__Aim of the task__.
Report back every line from the entries below in which the word "spyglass" occurs.
= = = = =
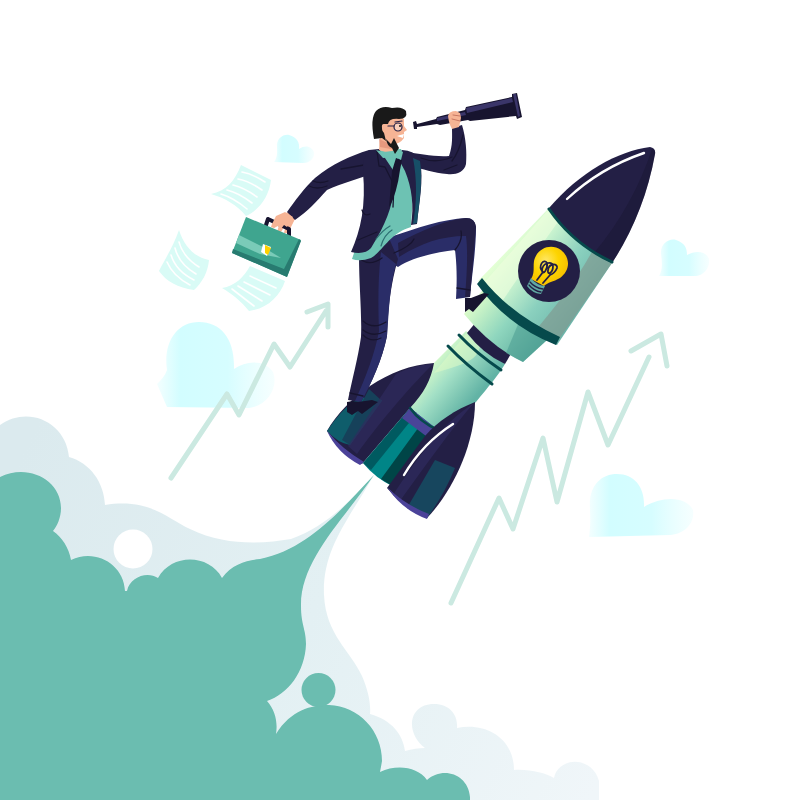
<!DOCTYPE html>
<html lang="en">
<head>
<meta charset="utf-8">
<title>Businessman riding a rocket</title>
<style>
:root{--navy:#231f45;--navy-deep:#17142f;--navy-light:#2a2d68;--teal:#6bbdb0;--shirt:#6dc2b3;--smoke:#e0eef1;--arrow:#cbe9e1;--paper:#d9fbf6;--pine:#064a4c;--skin:#f6b495;--gold:#fdd100;--case:#3fa58f}
html,body{margin:0;padding:0;background:#fff;overflow:hidden}
svg{display:block;width:800px;height:800px}
.navy{fill:var(--navy)}
.deep{fill:var(--navy-deep)}
.light{fill:var(--navy-light)}
.skin{fill:var(--skin)}
.pine{fill:var(--pine)}
.teal{fill:var(--teal)}
.line{fill:none;stroke-linecap:round;stroke-linejoin:round}
.growth{stroke:var(--arrow);stroke-width:5}
.fold{stroke:var(--navy-deep);stroke-width:1.3}
.shine{stroke:#fff;stroke-width:2.4}
.rule{stroke:#fff;stroke-width:1.6}
</style>
</head>
<body>
<svg viewBox="0 0 800 800" role="img" aria-label="A businessman with a spyglass and briefcase stands on a flying rocket">
<defs>
  <linearGradient id="cloud-fill" x1="0" x2="1">
    <stop offset="0" stop-color="#d2fdff" stop-opacity=".25"/><stop offset=".2" stop-color="#d2fdff"/><stop offset=".6" stop-color="#d6fdff"/><stop offset="1" stop-color="#e4feff" stop-opacity=".35"/>
  </linearGradient>
  <linearGradient id="smoke-fill" gradientUnits="userSpaceOnUse" x1="0" y1="500" x2="600" y2="780">
    <stop offset="0" stop-color="#dbeaee"/><stop offset=".5" stop-color="#e3f0f3"/><stop offset="1" stop-color="#f0f6f9"/>
  </linearGradient>
  <linearGradient id="hull" gradientUnits="userSpaceOnUse" x1="512" y1="243" x2="588" y2="303">
    <stop offset="0" stop-color="#e3ffd4"/><stop offset=".25" stop-color="#c9f3cf"/><stop offset=".6" stop-color="#8ad0be"/><stop offset="1" stop-color="#6cb5aa"/>
  </linearGradient>
  <linearGradient id="skirt" gradientUnits="userSpaceOnUse" x1="476" y1="300" x2="535" y2="348">
    <stop offset="0" stop-color="#d9fbc9"/><stop offset=".5" stop-color="#8fd6be"/><stop offset="1" stop-color="#5fae9f"/>
  </linearGradient>
  <linearGradient id="tail" gradientUnits="userSpaceOnUse" x1="432" y1="362" x2="475" y2="398">
    <stop offset="0" stop-color="#d6fac9"/><stop offset=".4" stop-color="#a3e0c6"/><stop offset="1" stop-color="#62b3a5"/>
  </linearGradient>
  <radialGradient id="glass" cx=".4" cy=".35" r=".7">
    <stop offset="0" stop-color="#ffe765"/><stop offset=".5" stop-color="#fdd400"/><stop offset="1" stop-color="#f3b900"/>
  </radialGradient>
  <path id="cloud" d="M0 62C4 58 8 54 10 48C6 20 20 0 42 0C64 0 78 17 77 47C90 38 108 38 116 50C122 66 110 84 92 86L10 85Z"/>
  <g id="sheet">
    <path fill="var(--paper)" d="M0 29C15 26 24 16 30 0L60 15C58 32 48 45 35 51C26 40 14 33 0 29Z"/>
    <path class="line rule" d="M31 7Q42 9 54 17M27 14Q38 16 51 25M22 20Q34 23 46 32M16 25Q28 28 41 38M10 29Q23 33 36 44"/>
  </g>
</defs>

<g id="clouds" fill="url(#cloud-fill)">
  <use href="#cloud" transform="translate(157 322)"/>
  <path d="M589 537C591 522 590 515 590 509C588 486 601 474 617 474C635 474 645 488 644 507C662 496 686 496 693 510C695 524 684 534 670 535Z"/>
  <path d="M659 276C663 270 662 262 661 254C660 244 669 238 676 240C685 243 687 248 687 255C696 250 706 251 709 259C710 268 704 275 696 276Z"/>
  <path d="M274 162C278 157 277 151 277 147C276 139 283 134 289 135C297 137 300 143 299 149C306 144 312 147 314 152C315 158 310 163 303 163Z"/>
</g>

<g id="growth-arrows" class="line growth">
  <path d="M171 478L227 394L239 415L274 344L290 367L326 311M307 312L328 304L328 327"/>
  <path d="M451 603L499 498L513 529L543 438L557 502L588 392L608 445L649 357M631 351L661 334L667 366"/>
</g>

<g id="smoke">
  <path fill="url(#smoke-fill)" d="M0 425C28 405 66 422 69 457C90 463 104 482 105 505C150 498 168 519 190 529C225 546 262 544 291 539C325 527 352 500 374 475C348 520 322 550 324 595C326 635 350 650 362 676C368 690 371 703 370 714C392 720 403 735 405 751C412 749 419 748 425 748C405 733 408 704 434 704C450 704 458 715 457 728C488 722 514 740 514 770C530 769 545 773 554 778C558 757 592 755 599 781V800H0Z"/>
  <circle cx="133" cy="549" r="19.5" fill="#fff"/>
  <path class="teal" d="M0 477C28 463 61 480 61 508C61 518 57 526 53 531C62 537 69 548 71 560C95 548 124 564 125 591L127 591C130 577 147 571 158 578C172 553 209 554 222 578C232 564 247 560 260 559C310 549 345 505 374 475C345 518 300 560 301 606C301 625 306 629 306 644C305 672 288 694 267 701C275 710 278 722 276 734C291 710 311 705 329 705C359 706 382 731 382 761Q381 767 380 772C397 764 418 767 427 780C443 766 468 774 470 797V800H0Z"/>
  <circle class="teal" cx="318.500" cy="690" r="17"/>
</g>

<g id="papers">
  <use href="#sheet" transform="translate(211 165)"/>
  <path fill="var(--paper)" d="M179 230C184 246 194 257 209 260C208 272 202 283 194 290C178 288 166 281 159 271C165 259 173 247 179 230Z"/>
  <path class="line rule" d="M179 242Q183 257 199 267M175 248Q179 264 196 274M171 255Q176 271 194 280M167 262Q173 276 190 285"/>
  <path fill="var(--paper)" d="M222 288C235 286 244 277 250 266L285 281C280 297 266 309 249 311C241 301 232 294 222 288Z"/>
  <path class="line rule" d="M250 276L276 288M244 282L270 295M238 286L262 301M232 289L254 306"/>
</g>

<g id="rocket">
  <g id="tail-section">
    <path fill="url(#tail)" d="M466 331L505 364C497 377 489 386 476 402L438 432L409 408L433 364Z"/>
    <path fill="#dcfac6" opacity=".6" d="M466 334L480 346C478 362 458 366 434 373Z"/>
    <path class="navy" d="M476 322L512 352L505 364Q483 354 467 333Z"/>
    <path class="line" stroke="var(--pine)" stroke-width="3" d="M459 335Q476 353 501 370M448 346Q466 365 492 384"/>
  </g>
  <g id="left-fin">
    <path class="navy" d="M327 431C346 398 388 366 434 363C431 380 424 393 410 408L362 464Q342 451 327 431Z"/>
    <path fill="#0f5d6b" d="M327 431Q340 411 358 397L382 400L350 445Q338 443 327 431Z"/>
    <path fill="#16415a" d="M369 389L382 401L350 445L342 440Z"/>
    <path fill="#302b60" d="M396 374Q414 365 433 364C405 392 376 427 357 454L348 446Z" opacity=".65"/>
    <path fill="#4b4299" d="M327 431Q342 449 364 462L360 465Q337 453 327 431Z"/>
  </g>
  <g id="engine">
    <path fill="#008587" d="M410 408L438 430L394 487Q375 478 363 463Z"/>
    <path fill="#004547" d="M424 420L438 431L394 487L381 479Z"/>
    <path fill="#003f46" d="M410 408L417 413L371 470L363 463Z" opacity=".6"/>
    <path fill="#4a4498" d="M410 408L438 430L430 439L402 418Z"/>
    <path class="line" stroke="var(--pine)" stroke-width="2.500" d="M410 408Q420 422 438 430"/>
  </g>
  <g id="right-fin">
    <path class="navy" d="M475 402C475 445 452 492 427 518Q404 508 387 488L425 436C438 421 455 410 475 402Z"/>
    <path fill="#17465e" d="M435 460L455 468Q444 495 427 518L407 508Z"/>
    <path fill="#302b60" d="M474 403C454 425 421 472 400 501L393 495C414 463 441 424 474 403Z" opacity=".7"/>
    <path fill="#4b4299" d="M387 487Q405 505 429 514L427 519Q402 510 387 487Z"/>
    <path class="line shine" d="M404 475Q423 443 453 424"/>
  </g>
  <g id="hull-section">
    <path fill="url(#skirt)" d="M485 287L547 340L523 362Q490 346 464 314Z"/>
    <path fill="#4c9d92" opacity=".55" d="M519 322L547 340L523 362L506 353Z"/>
    <path fill="url(#hull)" d="M549 208L612 263L557 345Q509 324 478 281Z"/>
    <path fill="#82998f" opacity=".65" d="M594 248L612 263L557 342L535 331C557 305 578 278 594 248Z"/>
    <path fill="#f1ffe0" opacity=".6" d="M549 209L560 219C541 246 521 273 503 300L484 283Z"/>
    <path class="pine" d="M482 278Q511 315 560 337L556 345Q506 325 477 284Z"/>
  </g>
  <g id="nose">
    <path class="navy" d="M549 208C580 172 618 151 650 147Q656 148 655 154C648 194 632 233 612 263Q572 244 549 208Z"/>
    <path class="deep" opacity=".4" d="M652 149Q656 150 655 154C648 194 632 233 612 263L594 253C620 222 640 186 652 149Z"/>
    <path class="line" stroke="var(--pine)" stroke-width="3" d="M549 209Q573 244 612 262"/>
    <path class="line shine" d="M567 199Q600 168 644 153"/>
  </g>
  <g id="porthole">
    <circle class="navy" cx="549" cy="271" r="31"/>
    <path fill="url(#glass)" d="M531 279C535 273 533 267 534 261C537 248 551 243 561 250C571 258 570 271 560 278C553 282 548 282 544 286Z"/>
    <path class="line" stroke="var(--navy)" stroke-width="1.800" d="M537 280L543 272C537 266 544 258 547 263C548 269 543 276 542 271C542 263 552 260 553 266C553 273 547 276 548 270C549 263 558 263 557 268Q555 273 550 275L543 283"/>
    <path fill="#60a9a3" d="M531 278Q536 285 545 286L541 294Q532 293 527 286Z"/>
    <path class="line" stroke="var(--navy)" stroke-width="1.300" d="M530 282Q535 288 543 289M529 285Q534 291 541 292"/>
  </g>
</g>

<g id="businessman">
  <g id="far-arm">
    <path class="navy" d="M401 151C420 154 435 157 449 156C453 145 452 136 452 128L462 125C466 138 467 153 466 164C464 173 455 175 447 174C434 173 422 169 412 166Z"/>
    <path class="line fold" d="M421 158Q436 164 452 157M463 135Q459 152 452 161M444 170L457 165"/>
  </g>
  <g id="spyglass">
    <path class="deep" d="M413 122L416 121L417 124L436 119L437 117L465 110L466 107L512 97L512 94L517 93L522 117L517 119L516 116L470 121L468 120L440 125L437 124L417 127L417 129L414 129Z"/>
    <path fill="#3a3569" d="M466 108L512 98L513 102L467 113ZM437 118L465 112L466 115L437 121ZM513 94L516 94L520 116L518 117Z"/>
    <path class="skin" d="M448 116Q449 111 456 111L460 113L461 118L459 127L452 129Q449 124 448 116Z"/>
    <path class="line" stroke="#c97862" d="M453 115L460 116M452 119L460 121"/>
  </g>
  <g id="near-arm">
    <path class="skin" d="M291 211L281 215Q273 218 271 227L274 228L280 222L277 232L281 232L286 224L284 233L288 233L295 219Z"/>
    <path class="navy" d="M369 150C350 156 332 164 315 178C304 188 295 201 287 212L295 220C307 212 317 201 327 190C342 183 358 179 374 173Z"/>
    <path class="line fold" d="M313 181Q320 184 328 181M309 186Q317 190 327 186M341 169L364 165"/>
  </g>
  <g id="legs">
    <path class="light" d="M390 237C417 228 443 219 466 218Q475 218 476 227C476 251 472 274 470 297L456 299C457 281 457 266 455 250C437 252 413 257 398 267L381 257Z"/>
    <path class="navy" d="M398 243C424 229 447 220 466 218Q475 218 476 227L470 297L465 297C467 273 468 251 466 236C440 236 420 244 399 257Z"/>
    <path class="navy" d="M359 255C359 286 362 313 361 337C358 358 352 380 348 400L361 402C372 382 382 360 387 336C388 306 391 283 398 259L388 236Z"/>
    <path class="light" d="M381 252L396 264C389 289 389 313 387 336C382 360 372 382 361 402L355 401C366 377 375 353 379 331C378 302 378 278 381 252Z"/>
    <path class="line fold" d="M361 260Q371 266 382 258M363 321Q373 330 386 322M363 330Q373 338 386 331M363 335Q371 343 381 338M350 393L363 396M394 253Q411 246 414 239M455 250Q463 240 461 231M457 288L470 290"/>
    <path class="deep" d="M347 402L353 401L358 402L372 400L378 402L362 414L358 411L352 415L347 412ZM465 298L471 298L484 293L489 294L473 312L469 309L465 312Z"/>
  </g>
  <g id="torso">
    <path fill="var(--shirt)" d="M377 150L401 149L414 177L411 227C390 233 383 251 371 258Q360 262 352 259L359 238Z"/>
    <path class="navy" d="M402 150Q414 150 420 160C424 180 419 203 417 224L411 225C414 206 412 188 405 171L398 158Z"/>
    <path fill="#174f67" d="M413 158L420 161C423 181 419 204 417 223L413 224C417 202 417 179 413 158Z"/>
    <path class="navy" d="M379 149L369 150Q362 158 363 172C366 205 361 230 351 252Q365 255 371 248C386 224 392 207 394 189L393 170Z"/>
    <path class="line fold" d="M377 151L379 166L385 167L394 185L393 207M362 210Q364 217 370 214M358 240L377 232"/>
    <path class="deep" d="M396 158L402 160L400 170Q397 193 389 208L392 171Z"/>
    <path class="line" stroke="#2d6f72" stroke-width="1.200" d="M376 239Q383 230 390 226M381 246Q384 235 392 230"/>
  </g>
  <g id="head">
    <path class="skin" d="M380 137L379 150Q389 155 397 151L396 144Z"/>
    <path fill="#df8d75" d="M379 139L394 146L396 150L380 147Z" opacity=".7"/>
    <path class="skin" d="M382 121L398 115L404 119L404 126L407 130L404 132L404 138Q399 145 392 144Q381 141 380 133Z"/>
    <path fill="#191919" d="M374 139Q370 118 376 111Q382 105 392 108Q402 106 406 111Q408 119 399 119Q389 118 388 124L384 124Q380 128 384 133L386 141L382 138Z"/>
    <path class="skin" d="M387 125Q381 122 382 128Q383 134 388 132Z"/>
    <path fill="var(--shirt)" d="M376 150Q387 154 398 149L403 152L401 160L395 157L383 158Z"/>
    <path fill="#191919" d="M386 139L391 144L394 138L399 148L395 154L392 148Q387 146 386 139Z"/>
    <path class="line" stroke="#231f45" stroke-width="1.200" d="M388 126L394 126M395 122L402 121"/>
    <circle cx="398" cy="127" r="4" fill="#fff" fill-opacity=".35" stroke="#231f45" stroke-width="1.200"/>
    <circle cx="400" cy="126" r="1" fill="#191919"/>
    <path fill="#fff" d="M397 136L404 134L403 138Z"/>
  </g>
  <g id="briefcase">
    <path class="line" stroke="var(--navy-deep)" stroke-width="4" d="M266 225L268 219L289 229L289 236"/>
    <path fill="var(--case)" d="M246 217L301 240L287 277L232 253Z"/>
    <path fill="#287b70" d="M299 239L301 241L287 277L232 253L233 249L284 269Z"/>
    <path fill="#7acbb8" d="M239 235L263 247L281 258L260 254L236 243Z"/>
    <path fill="#fff" d="M263 244L271 247L267 256L261 252Z"/>
    <path fill="var(--gold)" d="M265 245L271 248L268 255L265 253Z"/>
    <path class="skin" d="M276 216L285 212L293 217L287 227L284 225L281 229L278 226L274 228L272 224Z"/>
  </g>
</g>
</svg>
</body>
</html>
= = = = =
__Exercise result__.
<svg viewBox="0 0 800 800" role="img" aria-label="A businessman with a spyglass and briefcase stands on a flying rocket">
  <g id="spyglass">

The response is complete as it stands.